Now 180s is looking to have the same kind of success with a line called Quantum Cool.

Shawn Pinamonti caused quite a stir when he showed up at October’s Baltimore Marathon wearing flashy, bright orange compression sleeves. A product designer at 180s, Pinamonti is also an avid marathoner. As the leader of one of the pace groups, he had plenty of eyes on him as he sported the product, part of Quantum Cool, the company’s new spring line.

“It’s neat being able to contribute as a designer and as an athlete,” says Pinamonti. Although he only joined 180s six months ago, he helped illustrate the storyboards that developed into the 2012 line of gloves. “It’s cool seeing your stuff being used right away. We have a lot of creative freedom here.”

180s is tapping its inventive wellspring with Quantum Cool. While there are other compression sleeves, these products address the concerns of the warm-weather athlete. In addition to sweat-activated technology that cools the skin up to 3 percent, the fabric has sun protection and anti-odor properties.

The line is heavy on accessories—compression sleeves, wrist and headbands—though there will also be apparel, starting with packable jackets. Staffers like Pinamonti, who is training for his fourth Boston Marathon, were able to wear-test the products, as were athletes from around the U.S., like Idaho-based ultra-endurance cyclist Justin Sparhawk.

A 180s product representative hooked Sparhawk up with Quantum Cool calf and arm sleeves in time for the Hoodoo 500, a grueling 500-mile bicycle race in Utah in August. Sparhawk completed the race in 44 hours.

“When I started out at 7 a.m., it was already 90 degrees,” Sparhawk recalls. “As soon as I started to sweat a bit, I could instantly feel the surface cooling. It was kind of unreal.”

The line is a natural for runners and cyclists, but 180s is also marketing it to its existing outdoorsmen customers. In an exclusive arrangement, famed fisherman Jimmy Houston will be the spokesperson to promote Quantum Cool at Dick’s Sporting Goods.

So now they wait. Consumers don’t buy earmuffs unless it’s cold, so warm winters can decimate sales. Without spring and summer gear to fall back on, 180s couldn’t do much but lick its wounds and wait for a new, cold winter to arrive. But that was then.

“We’ve had a mild winter and our sales reflected that,” Tankersley says. “That was a major concern of the owner, who wanted us to be a year-round business . . . . We’re excited to be more than an ear warmer and glove company.”

The company’s 42 employees are psyched. There’s talk of “rebuilding Team 180s”—amateur athletes who test and market the brand. Currently it’s a team of, well, one—Olympic hopeful freestyle skier Patrick Deneen. There’s hope of bringing back the innovation department once staffed by engineers and scientists.
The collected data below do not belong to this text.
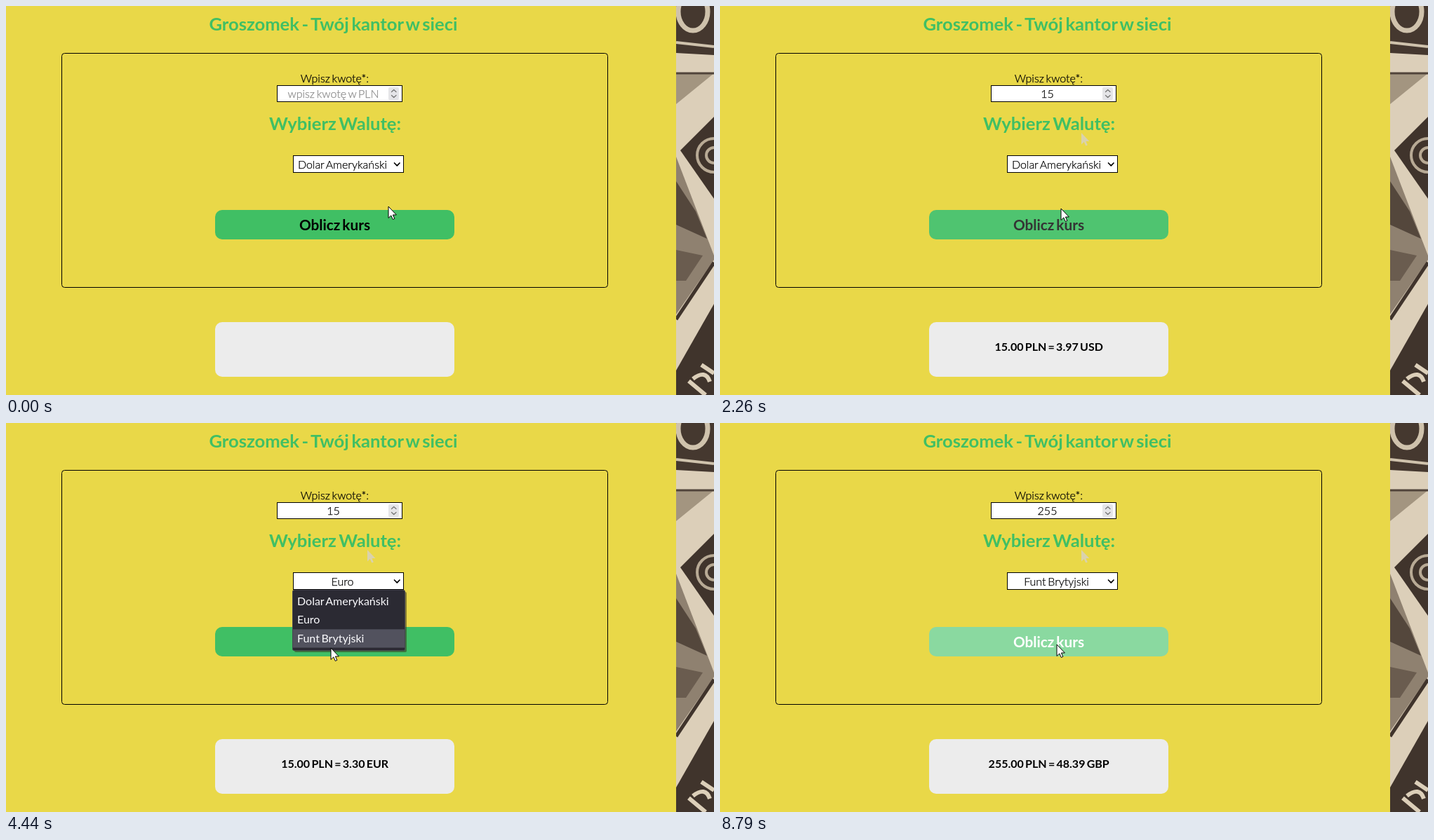
These frames come from a looping animation (1009 px wide and 555 px high, 9480 ms). An HTML page:

```html
<!DOCTYPE html>
<html lang="pl">
<head>
<meta charset="utf-8">
<title>Kantor</title>
<style>
html, body { margin: 0; width: 100%; height: 100%; overflow: hidden; background: #e9d848; }
svg { display: block; }
text { font: 16px Lato, "Open Sans", sans-serif; word-spacing: -.1em; text-anchor: middle; white-space: pre; }
.head { font-size: 25.6px; font-weight: 700; fill: #40bf64; }
.thin { font-weight: 300; fill: currentColor; stroke: currentColor; stroke-width: .25; }
.bold { font-weight: 700; }
.box { fill: #fff; stroke: #000; }
.line { fill: none; stroke-linecap: round; stroke-linejoin: round; }
#menu text { fill: #fbfbfe; text-anchor: start; }
</style>
</head>
<body>
<svg width="1009" height="555" viewBox="0 0 1009 555">
  <rect width="1009" height="555" fill="#e9d848"/>

  <!-- banknote strip -->
  <svg x="955" width="54" height="555" viewBox="0 0 54 555">
    <rect width="54" height="555" fill="#dccfb9"/>
    <path d="M0 0H54V70L0 67Z" fill="#45382f"/>
    <g fill="none" stroke="#cfc2ac">
      <ellipse cx="24" cy="8" rx="21" ry="27" stroke-width="7"/>
      <path d="M0 52L54 58" stroke-width="4"/>
    </g>
    <path d="M0 96H54L0 140Z" fill="#a39580"/>
    <path d="M0 96H54" stroke="#51443a" stroke-width="3"/>
    <path d="M6 206L54 158V275Z" fill="#40342c"/>
    <g fill="none" stroke="#b8aa95" stroke-width="4">
      <circle cx="54" cy="213" r="24"/>
      <circle cx="54" cy="213" r="11"/>
    </g>
    <path d="M0 215L54 356V362L0 440Z" fill="#8f8170"/>
    <path d="M0 250L28 293L44 332L0 312Z" fill="#54473c"/>
    <path d="M0 348L38 356L14 392H0Z" fill="#6a5c4f"/>
    <path d="M0 447L54 366" stroke="#40342c" stroke-width="5"/>
    <path d="M0 520L54 425V555H0Z" fill="#40342c"/>
    <path d="M18 535L42 555M24 532Q42 518 48 536M36 512L54 524" fill="none" stroke="#dccfb9" stroke-width="6"/>
  </svg>

  <text class="head" x="643.5" y="35" style="text-anchor:end">Groszomek - Twój kantor w sieci</text>
  <rect x="79.5" y="67.5" width="778" height="334" rx="4" fill="none" stroke="#000"/>

  <text class="thin" x="468.5" y="109">Wpisz kwotę*:</text>
  <rect id="ring" x="385" y="112" width="181" height="26" rx="1" fill="none" stroke="#0060df" stroke-width="3"/>
  <rect class="box" x="386.5" y="113.5" width="178" height="23"/>
  <rect x="545" y="116" width="15" height="18" rx="2" fill="#e5e5e8"/>
  <path class="line" d="M549.5 122.5L552.7 119.5L556 122.5M549.5 127.5L552.7 130.5L556 127.5" stroke="#777" stroke-width="1.3"/>
  <rect id="mark" x="458" y="116" width="17.5" height="18.5" fill="#0078d7"/>
  <text id="amount" class="thin" x="466.5" y="131"></text>

  <text class="head" x="469" y="177">Wybierz Walutę:</text>
  <path id="trace" fill="#dad2ac" transform="translate(515 181)"/>

  <rect class="box" x="409.5" y="213.5" width="157" height="24"/>
  <text id="chosen" class="thin" x="479.5" y="231.5"></text>
  <path class="line" d="M553.5 224L557.3 227.8L561 224" stroke="#000" stroke-width="1.7"/>

  <rect id="button" x="298" y="291" width="341" height="42" rx="10"/>
  <text id="buttonText" class="bold" x="468.5" y="320" style="font-size:20.8px">Oblicz kurs</text>

  <rect x="298" y="451" width="341" height="78" rx="10" fill="#ececec"/>
  <text id="result" class="bold" x="468.7" y="491.5"></text>

  <g id="menu">
    <rect x="411" y="241" width="160" height="86" rx="2" fill="#3a3620" opacity=".55"/>
    <rect x="408.5" y="238.5" width="160" height="86" rx="2" fill="#2b2a33" stroke="#45444f"/>
    <rect id="hot" x="409" width="159" height="26.3" fill="#52525e"/>
  </g>

  <circle id="press" r="12" fill="#e6e41c" opacity=".8"/>
  <path id="arrow" fill="#fff" stroke="#000" stroke-linejoin="round"/>
  <path id="beam" class="line" d="M-3 -7.5H-1L0 -6.5L1 -7.5H3M0 -6.5V6.5M-3 7.5H-1L0 6.5L1 7.5H3" stroke="#222" stroke-width="1.1"/>
</svg>

<script>
const LOOP = 9480, TRAVEL = 220, FADE = 650;
const TYPE_DELAY = 250, KEY_GAP = 120, PRESS = 100;
const MENU_TOP = 241.7, ROW = 26.3;
const ARROW = "M0 0V16.5L3.8 12.9L6.3 18.5L8.8 17.4L6.4 12H11.4Z";

const CURRENCIES = [
  { name: "Dolar Amerykański", code: "USD", rate: 3.78 },
  { name: "Euro", code: "EUR", rate: 4.55 },
  { name: "Funt Brytyjski", code: "GBP", rate: 5.27 }
];

// The visitor's session: when the pointer sets off, when it clicks, where, and on what.
const stop = (leave, click, x, y, on, text) => ({ leave, click, x, y, on, text });
const STOPS = [
  stop(0, LOOP, 545, 286),
  stop(130, 560, 492, 128, "field", "15"),
  stop(970, 1210, 484, 224, "select"),
  stop(1320, 1650, 452, 262, "option"),
  stop(1800, 2140, 488, 318, "button"),
  stop(2180, 2600, 480, 224, "select"),
  stop(2630, 3145, 467, 278, "option"),
  stop(3160, 3400, 478, 312, "button"),
  stop(3440, 4100, 480, 221, "select"),
  stop(4110, 4620, 463, 321, "option"),
  stop(5150, 5340, 488, 323, "button"),
  stop(6230, 6980, 422, 141, "field", "255"),
  stop(7850, 8130, 480, 316, "button")
];

const el = id => document.getElementById(id);
const show = (id, on) => el(id).setAttribute("visibility", on ? "visible" : "hidden");
const move = (id, x, y) => el(id).setAttribute("transform", `translate(${x} ${y})`);
const clamp = (v, max = 1) => Math.min(max, Math.max(0, v));
const ease = p => p * p * (3 - 2 * p);
const lerp = (a, b, k) => a + (b - a) * k;
const mix = (a, b, k) => `rgb(${a.map((v, i) => Math.round(lerp(v, b[i], k)))})`;
const rowAt = y => clamp(Math.floor((y - MENU_TOP) / ROW), 2);

function pointerAt(t) {
  const i = STOPS.filter(s => s.leave <= t).length - 1;
  const to = STOPS[i], from = STOPS[Math.max(0, i - 1)];
  const k = ease(clamp((t - to.leave) / TRAVEL));
  return [lerp(from.x, to.x, k), lerp(from.y, to.y, k)].map(Math.round);
}

// The button lights up while the pointer rests on it and fades once it leaves.
function hoverAt(t) {
  const levels = STOPS.map((s, i) => {
    if (s.on !== "button") return 0;
    const enter = s.leave + TRAVEL / 2;
    const exit = i + 1 < STOPS.length ? STOPS[i + 1].leave : LOOP;
    const peak = clamp((Math.min(t, exit) - enter) / FADE);
    return clamp(peak - Math.max(0, t - exit) / FADE);
  });
  return ease(Math.max(...levels));
}

function stateAt(t) {
  const state = { amount: "", choice: 0, result: "", on: "", marked: false, pressed: false };
  for (const s of STOPS.filter(s => s.click <= t)) {
    const since = t - s.click;
    state.on = s.on;
    state.pressed = since < PRESS;
    if (s.on === "field") {
      const keys = Math.floor((since - TYPE_DELAY) / KEY_GAP) + 1;
      state.marked = state.amount !== "" && keys < 1;
      if (keys > 0) state.amount = s.text.slice(0, keys);
    } else if (s.on === "option") {
      state.choice = rowAt(s.y);
    } else if (s.on === "button") {
      const { code, rate } = CURRENCIES[state.choice];
      const sum = Number(state.amount);
      state.result = `${sum.toFixed(2)} PLN = ${(sum / rate).toFixed(2)} ${code}`;
    }
  }
  return state;
}

function draw(t) {
  const [x, y] = pointerAt(t);
  const state = stateAt(t);
  const hover = hoverAt(t);
  const overText = y < 180;

  el("amount").textContent = state.amount || "wpisz kwotę w PLN";
  el("amount").style.color = state.marked ? "#fff" : state.amount ? "#000" : "#888";
  el("chosen").textContent = CURRENCIES[state.choice].name;
  el("result").textContent = state.result;
  el("button").setAttribute("fill", mix([64, 191, 100], [138, 217, 160], hover));
  el("buttonText").setAttribute("fill", mix([0, 0, 0], [255, 255, 255], hover));
  el("hot").setAttribute("y", MENU_TOP + ROW * (y < MENU_TOP ? state.choice : rowAt(y)));

  show("ring", state.on === "field");
  show("mark", state.marked);
  show("menu", state.on === "select");
  show("trace", t > STOPS[1].leave + TRAVEL);
  show("press", state.pressed);
  show("arrow", !overText);
  show("beam", overText);
  move("press", x - 1, y);
  move("arrow", x, y);
  move("beam", x, y);
}

CURRENCIES.forEach(({ name }, i) => {
  const label = document.createElementNS("http://www.w3.org/2000/svg", "text");
  label.setAttribute("x", 415);
  label.setAttribute("y", MENU_TOP + ROW * i + 18.3);
  label.textContent = name;
  el("menu").append(label);
});
for (const id of ["arrow", "trace"]) el(id).setAttribute("d", ARROW);

const start = performance.now();
function tick() {
  draw((performance.now() - start) % LOOP);
  requestAnimationFrame(tick);
}
tick();
</script>
</body>
</html>
```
In a press release Lester Lee said: “This is a new 180s with a renewed vision and purpose.” That clean slate has energized 180s staff, almost all of whom are from Baltimore.

“It’s a small company, so there’s a lot of devotion,” says Torralba, who is also a marathon runner. “I can’t emphasize how much passion and excitement is here, especially because a lot of people here are athletes themselves.”

There could be growth ahead when Quantum Heat is introduced in the fall. That line of apparel and accessories will remove moisture, amplify light absorption, and capture body heat to keep athletes warm and dry.

Talented people and a certain nimbleness born of its small size could play in 180s’s favor as it expands into the apparel world dominated by household brand names, like Under Armour, The North Face, and Columbia.

“We are a small player, so we need a reason why we exist, and our point of distinction is technology,” says Tankersley. “Those brands have deeper pockets and years of experience. We are pretty new in this landscape, and it will take time to get a foothold around apparel.”

Tankersley is optimistic that if the company stands by its innovative, performance technology and focuses on the needs of its customer base, 180s will re-establish its niche in the marketplace. And maybe, we’ll one day refer to Baltimore as the home of one sports apparel Goliath and one very relentless David.